Answer: If you're a professional driver, you need a lawyer that understands federal and state transportation laws. Most drivers think they're in good hands when they hire any attorney, but that's a very dangerous thing to believe for two reasons. First, a general practice attorney that handles personal injury, bankruptcy, divorce, etc., probably knows nothing about the Federal Motor Carrier Safety Regulations (FMCSR). Second, a local, general practice attorney usually knows nothing about the state law where the driver is licensed. Any attorney who doesn't take the time to do the necessary research could do a lot of damage to a professional driver.
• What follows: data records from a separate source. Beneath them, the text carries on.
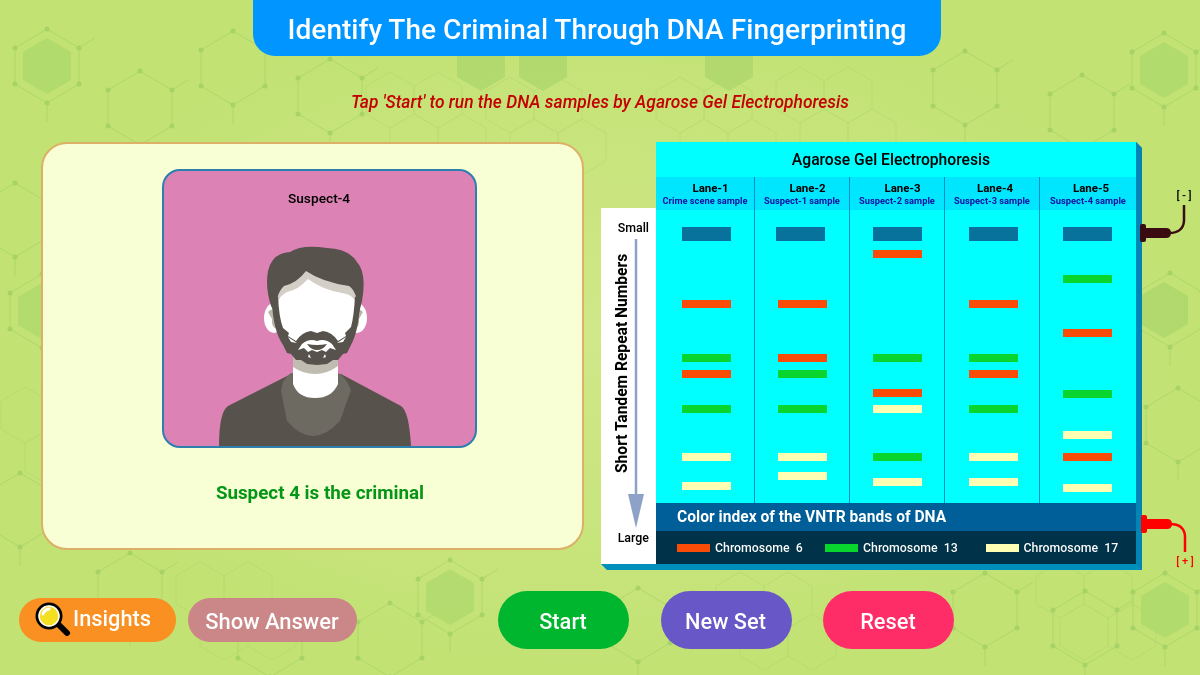
<!DOCTYPE html>
<html lang="en">
<head>
<meta charset="utf-8">
<title>Identify The Criminal Through DNA Fingerprinting</title>
<style>
:root{--lime:#c5e477;--blue:#0095ff;--cream:#f9ffd5;--tan:#dcb066;--pink:#dc82b4;--frame:#2c7fae;--cyan:#00ffff;--head:#00e6ff;--rule:#008fc8;--c6:#fa4c06;--c13:#08d62f;--c17:#ffffb4;--lane:#1414a0}
*{box-sizing:border-box;margin:0;padding:0}
body{position:relative;width:1200px;height:675px;overflow:hidden;background:var(--lime);font-family:Roboto,"Noto Sans",sans-serif;font-weight:500;color:#000;white-space:nowrap}
.backdrop,.electrodes{position:absolute;left:0;top:0;width:1200px;height:675px}
.activity{position:relative;display:flex;flex-direction:column;height:675px}
.title{width:688px;height:56px;margin-left:253px;padding-top:3px;background:var(--blue);border-radius:0 0 22px 22px;color:#fff;display:flex;align-items:center;justify-content:center}
.title h1{font-size:28.1px;font-weight:500;line-height:56px}
.instructions{height:86px;padding-top:34px;text-align:center;color:#c40000;font-size:17.4px;line-height:24px;font-style:italic}
.workspace{display:flex;gap:17px;height:428px;padding-left:41px}
.verdict{width:543px;height:408px;background:var(--cream);border:2px solid var(--tan);border-radius:26px;display:flex;flex-direction:column;align-items:center;padding-top:25px}
.suspect{position:relative;width:315px;height:279px;margin-left:13px;border:2px solid var(--frame);border-radius:18px;background:var(--pink);overflow:hidden}
.suspect svg{position:absolute;left:0;top:0;width:311px;height:275px}
.suspect h2{position:relative;padding-top:18px;text-align:center;font-size:13.7px;font-weight:500;line-height:18px}
.verdict .result{margin:32px 0 0 15px;color:#069617;font-size:18.8px;font-weight:700;line-height:26px}
.gel{position:relative;width:541px;height:428px;display:grid;grid-template-columns:55px 480px;grid-template-rows:422px}
.gel .slab{position:absolute;left:0;top:0;width:541px;height:428px}
.axis{position:relative;margin-top:66px;background:#fff;display:flex;flex-direction:column;justify-content:space-between;align-items:flex-end;padding:11px 7px 17px 0;font-size:12.4px;line-height:18px}
.axis svg{position:absolute;left:0;top:0;width:55px;height:356px}
.axis .measure{position:absolute;left:9px;top:38px;height:234px;width:24px;display:flex;align-items:center;justify-content:center;writing-mode:vertical-rl;transform:rotate(180deg);font-size:15.6px;font-weight:700}
.plate{position:relative;background:var(--cyan);display:grid;grid-template-rows:35px 33px 293px 28px 33px}
.plate h2{font-size:15.65px;font-weight:500;line-height:35px;text-align:center;padding-right:10px}
.lanes{display:grid;grid-template-columns:99px 95px 95px 95px 96px;background:var(--head);text-align:center}
.lanes div{padding-top:4px;border-right:1px solid var(--rule)}
.lanes div:last-child{border-right:0}
.lanes b{display:block;font-size:11.5px;line-height:14px;padding-left:11px}
.lanes div:nth-child(4) b,.lanes div:last-child b{padding-left:6px}
.lanes span{display:block;font-size:9.3px;font-weight:700;line-height:12px;color:var(--lane)}
.bands{display:block;width:480px;height:293px}
.plate h3{background:#005f99;color:#fff;font-size:15.6px;font-weight:700;line-height:29px;padding-left:21px}
.key{background:#003349;color:#fff;list-style:none;display:flex;align-items:center;padding:1px 0 0 21px;font-size:12.35px;white-space:pre}
.key li{display:flex;align-items:center;gap:5px;width:148px}
.key li:nth-child(2){width:160.5px}
.key i{width:33px;height:8px;background:var(--band)}
.controls{display:flex;align-items:center;height:58px;margin-top:21px;padding-left:19px}
.controls a{display:flex;align-items:center;justify-content:center;width:131px;height:58px;margin-right:31.5px;border-radius:29px;background:var(--fill);color:#fff;font-size:21.8px;text-decoration:none;padding:3px 1px 0 0}
.controls .insights{width:157px;height:44px;margin-right:12px;justify-content:flex-start;padding:0 0 3px 15px;gap:2px}
.controls .insights svg{width:37px;height:38px}
.controls .answer{width:169px;height:44px;margin-right:141px;font-size:22px;padding-top:2px}
</style>
</head>
<body>
<svg class="backdrop" viewBox="0 0 1200 675" aria-hidden="true">
<defs>
<radialGradient id="glow"><stop offset="0" stop-color="#d0e888"/><stop offset="1" stop-color="#c2e274"/></radialGradient>
<path id="cell" d="M0-28 24-14V14L0 28-24 14V-14Z"/>
<g id="molecule"><path d="M0-37 32-18V18L0 37-32 18V-18ZM32-18 48-28M0 37V56" fill="none" stroke="#9fce62"/><g fill="#93c65b"><circle cy="-37" r="2.5"/><circle cx="32" cy="-18" r="2.5"/><circle cx="32" cy="18" r="2.5"/><circle cy="37" r="2.5"/><circle cx="-32" cy="18" r="2.5"/><circle cx="-32" cy="-18" r="2.5"/></g></g>
<g id="ringed"><use href="#cell" fill="#a6d568"/><use href="#molecule"/></g>
<g id="comb" fill="none" stroke="#b0d76a"><use href="#cell"/><use href="#cell" x="48"/><use href="#cell" x="24" y="42"/><use href="#cell" x="72" y="42"/></g>
</defs>
<rect width="1200" height="675" fill="url(#glow)"/>
<g opacity=".55">
<use href="#comb" x="390" y="100"/><use href="#comb" x="510" y="105"/><use href="#comb" x="680" y="105"/><use href="#comb" x="800" y="95"/><use href="#comb" x="200" y="590"/><use href="#comb" x="1060" y="590"/><use href="#comb" x="740" y="600"/><use href="#comb" x="25" y="415"/>
<use href="#ringed" x="47" y="66"/><use href="#molecule" x="233" y="68"/><use href="#molecule" x="140" y="108"/><use href="#ringed" x="1164" y="70"/><use href="#molecule" x="1082" y="112"/><use href="#molecule" x="965" y="88"/><use href="#molecule" x="330" y="96"/>
<use href="#molecule" x="15" y="220"/><use href="#ringed" x="42" y="311"/><use href="#molecule" x="1170" y="310"/><use href="#molecule" x="1178" y="425"/><use href="#molecule" x="20" y="510"/>
<use href="#ringed" x="450" y="597"/><use href="#molecule" x="390" y="640"/><use href="#molecule" x="638" y="625"/><use href="#molecule" x="985" y="610"/><use href="#ringed" x="1165" y="610"/><use href="#molecule" x="1085" y="628"/><use href="#molecule" x="130" y="590"/><use href="#molecule" x="270" y="640"/>
<g fill="#a2d266"><use href="#cell" x="481" y="63"/><use href="#cell" x="543" y="63"/><use href="#cell" x="729" y="63"/><use href="#cell" x="1164" y="310"/></g>
</g>
</svg>

<main class="activity">
<header class="title"><h1>Identify The Criminal Through DNA Fingerprinting</h1></header>
<p class="instructions">Tap 'Start' to run the DNA samples by Agarose Gel Electrophoresis</p>

<div class="workspace">
<section class="verdict">
<div class="suspect">
<svg viewBox="164 171 311 275" role="img" aria-label="Bearded suspect with a blank face">
<path d="M219 446Q219 412 228 406L291 374H341L401 406Q409 411 411 446Z" fill="#57534c"/>
<path d="M291 373Q282 379 281 391L287 421Q300 436 313 436T340 421L351 390Q346 377 338 373Z" fill="#6d6a62"/>
<path d="M293 345H338V384Q332 398 315 398T293 384Z" fill="#fff"/>
<path d="M293 352H338V366Q327 374 315 374T293 367Z" fill="#c0bcb1"/>
<g fill="#fff"><ellipse cx="274" cy="318" rx="10" ry="15"/><ellipse cx="357" cy="318" rx="10" ry="15"/></g>
<g fill="#bab5aa"><path d="M268 312Q272 307 277 312V329Q271 327 272 319Z"/><path d="M363 312Q359 307 354 312V329Q360 327 359 319Z"/></g>
<path d="M277 282Q282 264 302 264H332Q351 266 356 282V320L348 346Q332 361 316 361T284 346L277 320Z" fill="#fff"/>
<path d="M277 281 304 266 354 281 356 302Q352 294 342 293Q323 290 308 279Q298 290 287 292Q280 295 277 304Z" fill="#d3cec6"/>
<path d="M271 306Q265 287 268 271Q272 253 290 252Q302 244 327 248Q349 249 357 262Q367 273 362 301L359 313Q357 291 349 286Q322 282 306 271Q297 283 284 286Q276 293 275 313Z" fill="#57534c"/>
<path d="M272 302 278 296Q279 318 283 328L289 333 288 336 296 341Q302 332 311 331L317 333 323 331Q332 332 338 341L346 336 345 333 351 327Q354 316 355 296L360 302Q359 330 351 345L347 353 343 354 338 360 333 360 327 364 317 365 307 364 301 360 296 360 291 354 287 353 283 345Q273 330 272 302Z" fill="#57534c"/>
<path d="M298 350 302 344Q309 338 317 341Q325 338 332 344L336 350 330 348 326 352 322 350 317 352 312 350 308 352 304 348Z" fill="#fff"/>
<path d="M307 344Q317 346 327 344Q323 350 317 350T307 344Z" fill="#57534c"/>
<path d="M288 337 297 343 291 342ZM346 337 337 343 343 342ZM309 354 311 358 308 357ZM325 354 323 358 326 357Z" fill="#fff"/>
</svg>
<h2>Suspect-4</h2>
</div>
<p class="result">Suspect 4 is the criminal</p>
</section>

<section class="gel">
<svg class="slab" viewBox="0 0 541 428" aria-hidden="true"><path d="M535 0 541 6V428H6L0 422H535Z" fill="#008fbd"/><path d="M535 0 541 6V428L535 422Z" fill="#0085b4"/></svg>
<div class="axis">
<svg viewBox="0 0 55 356" aria-hidden="true"><path d="M35 31V288" stroke="#8da2c6" stroke-width="2.5"/><path d="M27 286H43L35 320Z" fill="#8da2c6"/></svg>
<span>Small</span>
<strong class="measure">Short Tandem Repeat Numbers</strong>
<span>Large</span>
</div>
<div class="plate">
<h2>Agarose Gel Electrophoresis</h2>
<div class="lanes">
<div><b>Lane-1</b><span>Crime scene sample</span></div>
<div><b>Lane-2</b><span>Suspect-1 sample</span></div>
<div><b>Lane-3</b><span>Suspect-2 sample</span></div>
<div><b>Lane-4</b><span>Suspect-3 sample</span></div>
<div><b>Lane-5</b><span>Suspect-4 sample</span></div>
</div>
<svg class="bands" viewBox="0 0 480 293" role="img" aria-label="DNA bands in five lanes">
<defs><rect id="band" width="49" height="8"/><rect id="well" y="17" width="49" height="14"/></defs>
<path d="M98.5 0V293M193.5 0V293M288.5 0V293M383.5 0V293" stroke="#008fc8"/>
<g fill="#08729c"><use href="#well" x="26"/><use href="#well" x="120"/><use href="#well" x="217"/><use href="#well" x="313"/><use href="#well" x="407"/></g>
<g fill="#fa4c06"><use href="#band" x="26" y="90"/><use href="#band" x="26" y="160"/><use href="#band" x="122" y="90"/><use href="#band" x="122" y="144"/><use href="#band" x="217" y="40"/><use href="#band" x="217" y="179"/><use href="#band" x="313" y="90"/><use href="#band" x="313" y="160"/><use href="#band" x="407" y="119"/><use href="#band" x="407" y="243"/></g>
<g fill="#08d62f"><use href="#band" x="26" y="144"/><use href="#band" x="26" y="195"/><use href="#band" x="122" y="160"/><use href="#band" x="122" y="195"/><use href="#band" x="217" y="144"/><use href="#band" x="217" y="243"/><use href="#band" x="313" y="144"/><use href="#band" x="313" y="195"/><use href="#band" x="407" y="65"/><use href="#band" x="407" y="180"/></g>
<g fill="#ffffb4"><use href="#band" x="26" y="243"/><use href="#band" x="26" y="272"/><use href="#band" x="122" y="243"/><use href="#band" x="122" y="262"/><use href="#band" x="217" y="195"/><use href="#band" x="217" y="268"/><use href="#band" x="313" y="243"/><use href="#band" x="313" y="268"/><use href="#band" x="407" y="221"/><use href="#band" x="407" y="274"/></g>
</svg>
<h3>Color index of the VNTR bands of DNA</h3>
<ul class="key">
<li style="--band:var(--c6)"><i></i>Chromosome  6</li>
<li style="--band:var(--c13)"><i></i>Chromosome  13</li>
<li style="--band:var(--c17)"><i></i>Chromosome  17</li>
</ul>
</div>
</section>
</div>

<nav class="controls">
<a class="insights" href="#" style="--fill:#f99021"><svg viewBox="0 0 37 38" aria-hidden="true"><path d="M24 24 33 33" stroke="#000" stroke-width="6" stroke-linecap="round"/><circle cx="15" cy="16" r="12" fill="#f4df20" stroke="#000" stroke-width="3"/><circle cx="15" cy="16" r="10" fill="none" stroke="#fff" stroke-width="1.5"/><path d="M9 14Q10 10 15 9" fill="none" stroke="#fff" stroke-width="3" stroke-linecap="round"/></svg>Insights</a>
<a class="answer" href="#" style="--fill:#cb8787">Show Answer</a>
<a href="#" style="--fill:#00b62f">Start</a>
<a href="#" style="--fill:#6857c6">New Set</a>
<a href="#" style="--fill:#ff2d67">Reset</a>
</nav>
</main>

<svg class="electrodes" viewBox="0 0 1200 675" role="img" aria-label="Negative and positive electrodes">
<defs><g id="clip"><rect x="1140" y="-9" width="6" height="18" rx="2"/><path d="M1145-5H1166Q1171-5 1171 0T1166 5H1145Z"/><path d="M1169 0Q1183 0 1184-12V-28" fill="none" stroke="currentColor" stroke-width="2.5"/></g></defs>
<use href="#clip" y="233" fill="#3b0b12" color="#3b0b12"/>
<use href="#clip" transform="translate(1 524) scale(1 -1)" fill="#ff0000" color="#ff0000"/>
<g font-family="Roboto, sans-serif" font-size="11" font-weight="500" text-anchor="middle"><text x="1184" y="199">[ - ]</text><text x="1185" y="565" fill="#ff0000">[ + ]</text></g>
</svg>
</body>
</html>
Question: I received a ticket in my personal vehicle and I just paid it. Now, it appears on my commercial motor vehicle record as well. Why?
Answer: There is not a separate commercial/non-commercial motor vehicle report (MVR). Whether you're convicted of a violation in your personal vehicle or in your commercial vehicle, each conviction will appear on your MVR.
Any Attorney who doesn't take the time to do the necessary research could do a lot of damage to a professional driver
Question: I'm licensed in the state of Texas and I received a ticket in Ohio for speeding (65 in a 55 mph zone). The officer told me to just pay the ticket because it was a "0" point violation. After I paid the ticket, I ran my MVR and it showed up as a conviction. Why?
Answer: The officer didn't tell you the whole truth. Here's the facts. Your "home" state or the state where you're licensed is the only state you should be concerned with. For example, if you're licensed in Ohio, your first two speeding convictions in twelve months will go on your Ohio motor vehicle record, but they go on as "0" point violations. If you're not licensed in Ohio, this doesn't apply to you. In the question, the driver was licensed in Texas. Texas doesn't even have a point system. Texas has a moving/non-moving system. Because speeding is a moving violation, the Ohio ticket appeared on the Texas motor vehicle record.
Question: Can the federal government suspend my CDL?
Answer: Yes. The federal government can suspend your CDL privileges if you're convicted of two of the five "serious" traffic violations under the FMCSR within a three-year period. The five violations are as follows: (1) Excessive speed (15 or more mph over the posted limit), (2) Reckless driving, (3) Following too close, (4) Improper or erratic traffic lane change, and (5) any citation that you receive from a fatality accident. If you're convicted (meaning that you voluntarily pay or the court finds you guilty) of two of these five violations within a three-year period, the federal government will suspend your CDL for 60 days.
Question: I was cited for speeding -15 over in my car. Is that a federal violation?
Answer: No, you have to be driving a commercial vehicle before a ticket can result in a federal violation. But remember, just because the violation isn't classified as federal doesn't mean that it can't hurt you. In addition to the five federal violations, your "home state," (the state where your license was issued) has either a moving violation or point system for suspension purposes.
For example, if you accumulate enough points or moving violations within a specific period, you'll receive a notice of suspension from your home state. This type of suspension is for both your CDL and "four-wheel" privileges. However, unlike a federal suspension, you may be able to get a work permit or suspension modification to continue driving.
We hope you can use the information in this column to help with every day, real life problems you face on the road. We invite you to send us any questions or comments you may have regarding transportation law to ROAD LAW, 1330 N. Classen Blvd., Suite 215, Oklahoma City, OK, 73106; fax to (405) 272-0558 or contact us through our web site at www.roadlaw.net. We look forward to hearing from you.